Work to be completed — Which lines in the records below include the word "seed"? Report each of them in full.

Records for the task —
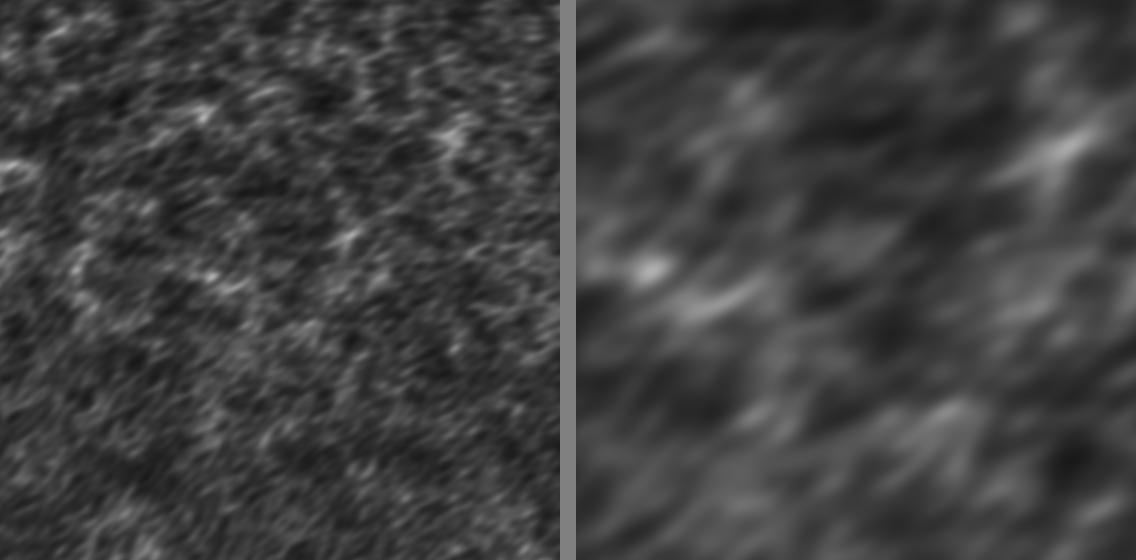
Left: the whole. Right: its middle third, enlarged.
A Shadertoy shader for this texture:

```glsl
// Soft dark grey cloud texture with a fine, slanted brushed grain.
// Five octaves of gradient noise are averaged along a slowly turning
// direction, then mapped through an exponential to a grey tone.

// Integer hash giving a random unit vector per lattice cell
vec2 randomGradient(ivec2 cell, uint seed) {
    uint h = uint(cell.x) * 1597334677u ^ uint(cell.y) * 3812015801u ^ seed * 2654435769u;
    h = (h ^ (h >> 16)) * 2146121005u;
    h = (h ^ (h >> 15)) * 2221713035u;
    h ^= h >> 16;
    float angle = float(h & 65535u) / 65536.0 * 6.28319;
    return vec2(cos(angle), sin(angle));
}

float gradientNoise(vec2 p, uint seed) {
    ivec2 cell = ivec2(floor(p));
    vec2 f = fract(p);
    vec2 u = f * f * f * (f * (f * 6.0 - 15.0) + 10.0);
    float a = dot(randomGradient(cell, seed), f);
    float b = dot(randomGradient(cell + ivec2(1, 0), seed), f - vec2(1, 0));
    float c = dot(randomGradient(cell + ivec2(0, 1), seed), f - vec2(0, 1));
    float d = dot(randomGradient(cell + ivec2(1, 1), seed), f - vec2(1, 1));
    return mix(mix(a, b, u.x), mix(c, d, u.x), u.y);
}

mat2 rotation(float angle) {
    float c = cos(angle), s = sin(angle);
    return mat2(c, s, -s, c);
}

// Broad shading, blotches and grain; blotches fade where clumping is low
float clouds(vec2 p, float clumping) {
    float sum = 0.30 * gradientNoise(rotation(0.4) * p * 4.0 + 11.3, 1u);
    sum += 0.50 * gradientNoise(rotation(1.1) * p * 8.0 + 23.7, 2u);
    sum += 0.88 * clumping * gradientNoise(rotation(1.9) * p * 16.0 + 37.1, 3u);
    sum += 0.82 * clumping * gradientNoise(rotation(2.6) * p * 31.0 + 51.9, 4u);
    sum += 0.95 * gradientNoise(rotation(3.5) * p * 62.0 + 71.4, 5u);
    return sum;
}

void mainImage(out vec4 fragColor, in vec2 fragCoord) {
    vec2 uv = fragCoord / iResolution.y;

    // Grain slants up to the right, flattening toward the top right
    float slant = mix(0.68, 0.12, smoothstep(0.3, 1.9, uv.x * 0.7 + uv.y));
    vec2 grain = vec2(cos(slant), sin(slant));
    float clumping = mix(0.72, 1.15, smoothstep(0.0, 0.75, uv.y + 0.25 * (uv.x - 0.5)));

    // Weighted average along the grain
    float sum = 0.0, total = 0.0;
    for (int i = -4; i <= 4; i++) {
        float t = float(i) / 5.0;
        float weight = 1.0 - t * t;
        sum += weight * clouds(uv + grain * t * 0.018, clumping);
        total += weight;
    }

    float grey = 0.23 * exp(sum / total);
    fragColor = vec4(vec3(grey), 1.0);
}
```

Your solution —
vec2 randomGradient(ivec2 cell, uint seed) {
    uint h = uint(cell.x) * 1597334677u ^ uint(cell.y) * 3812015801u ^ seed * 2654435769u;
float gradientNoise(vec2 p, uint seed) {
    float a = dot(randomGradient(cell, seed), f);
    float b = dot(randomGradient(cell + ivec2(1, 0), seed), f - vec2(1, 0));
    float c = dot(randomGradient(cell + ivec2(0, 1), seed), f - vec2(0, 1));
    float d = dot(randomGradient(cell + ivec2(1, 1), seed), f - vec2(1, 1));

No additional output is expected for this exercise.